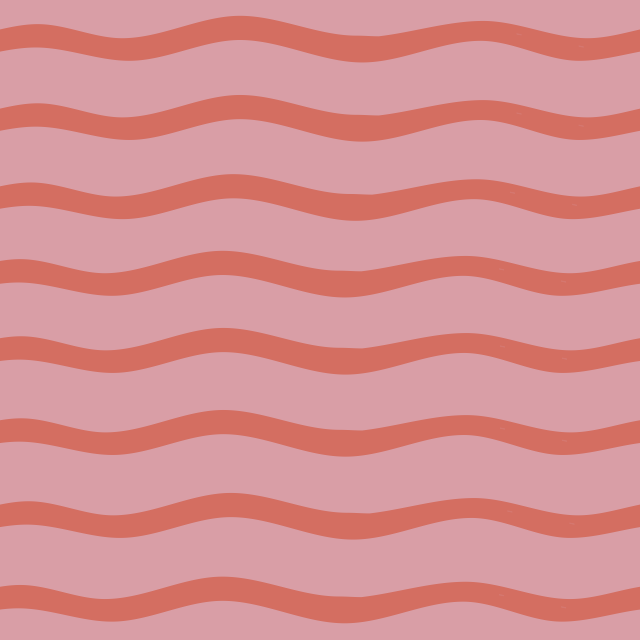
Reproduce this pattern procedurally as a Shadertoy shader.

```glsl
// Eight coral wavy bands on dusty pink, each a slightly shifted copy of one
// hand-drawn wave. Both band edges are periodic curves eased between crests
// and troughs, so the line swells and thins; faint nicks mark the paint.

// Knot: x, depth below the highest crest, sharpness of departure.
const vec3 TOP_EDGE[8] = vec3[8](
    vec3(0.059, 0.013, 0.0), vec3(0.191, 0.035, 0.0),
    vec3(0.375, 0.000, 0.0), vec3(0.557, 0.031, 0.0),
    vec3(0.592, 0.032, 0.4), vec3(0.755, 0.008, 0.0),
    vec3(0.918, 0.035, 0.0), vec3(1.059, 0.013, 0.0));

const vec3 BOTTOM_EDGE[8] = vec3[8](
    vec3(0.056, 0.0495, 0.0), vec3(0.202, 0.0703, 0.0),
    vec3(0.375, 0.0378, 0.0), vec3(0.566, 0.0729, 0.0),
    vec3(0.751, 0.0391, 0.0), vec3(0.905, 0.0703, 0.0),
    vec3(1.056, 0.0495, 0.0), vec3(1.202, 0.0703, 0.0));

// Per band: sideways shift, depth of its crest below the canvas top.
const vec2 BAND_OFFSET[8] = vec2[8](
    vec2(0.0, 0.0247), vec2(0.0, 0.1484),
    vec2(-0.0104, 0.2721), vec2(-0.0273, 0.3919),
    vec2(-0.0260, 0.5124), vec2(-0.0260, 0.6406),
    vec2(-0.0143, 0.7702), vec2(-0.0273, 0.9010));

float edgeDepth(vec3 knots[8], float x) {
    x = fract(x - knots[0].x) + knots[0].x;
    float depth = knots[0].y;
    for (int i = 0; i < 7; i++) {
        vec3 a = knots[i], b = knots[i + 1];
        if (x >= a.x && x < b.x) {
            float t = (x - a.x) / (b.x - a.x);
            float ease = mix(smoothstep(0.0, 1.0, t), t * (2.0 - t), a.z);
            depth = mix(a.y, b.y, ease);
        }
    }
    return depth;
}

// Short, slightly sloping scratch
float nick(vec2 p, float pixel) {
    p.y -= 0.2 * p.x;
    float d = length(vec2(max(abs(p.x) - 0.003, 0.0), p.y));
    return 1.0 - smoothstep(0.0003, 0.0003 + pixel, d);
}

void mainImage(out vec4 fragColor, in vec2 fragCoord) {
    vec2 uv = fragCoord / iResolution.xy;
    float pixel = 1.0 / iResolution.y;
    vec3 pink = vec3(0.85, 0.62, 0.65);
    vec3 coral = vec3(0.83, 0.43, 0.38);
    vec3 color = pink;

    for (int i = 0; i < 8; i++) {
        // Band space, with y measured downwards from the crest
        vec2 p = vec2(uv.x, 1.0 - uv.y) - BAND_OFFSET[i];
        float below = clamp((p.y - edgeDepth(TOP_EDGE, p.x)) / pixel + 0.5, 0.0, 1.0);
        float above = clamp((edgeDepth(BOTTOM_EDGE, p.x) - p.y) / pixel + 0.5, 0.0, 1.0);

        // Faint wear inside the band
        float wear = max(nick(p - vec2(0.811, 0.029), pixel),
                         nick(p - vec2(0.908, 0.048), pixel));
        color = mix(color, mix(coral, pink, 0.2 * wear), below * above);
    }
    fragColor = vec4(color, 1.0);
}
```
══════════
## TASK TO COMPLETE
Every line of the entries above that holds "pink" should be copied out.

## EXERCISE SOLUTION
// Eight coral wavy bands on dusty pink, each a slightly shifted copy of one
    vec3 pink = vec3(0.85, 0.62, 0.65);
    vec3 color = pink;
        color = mix(color, mix(coral, pink, 0.2 * wear), below * above);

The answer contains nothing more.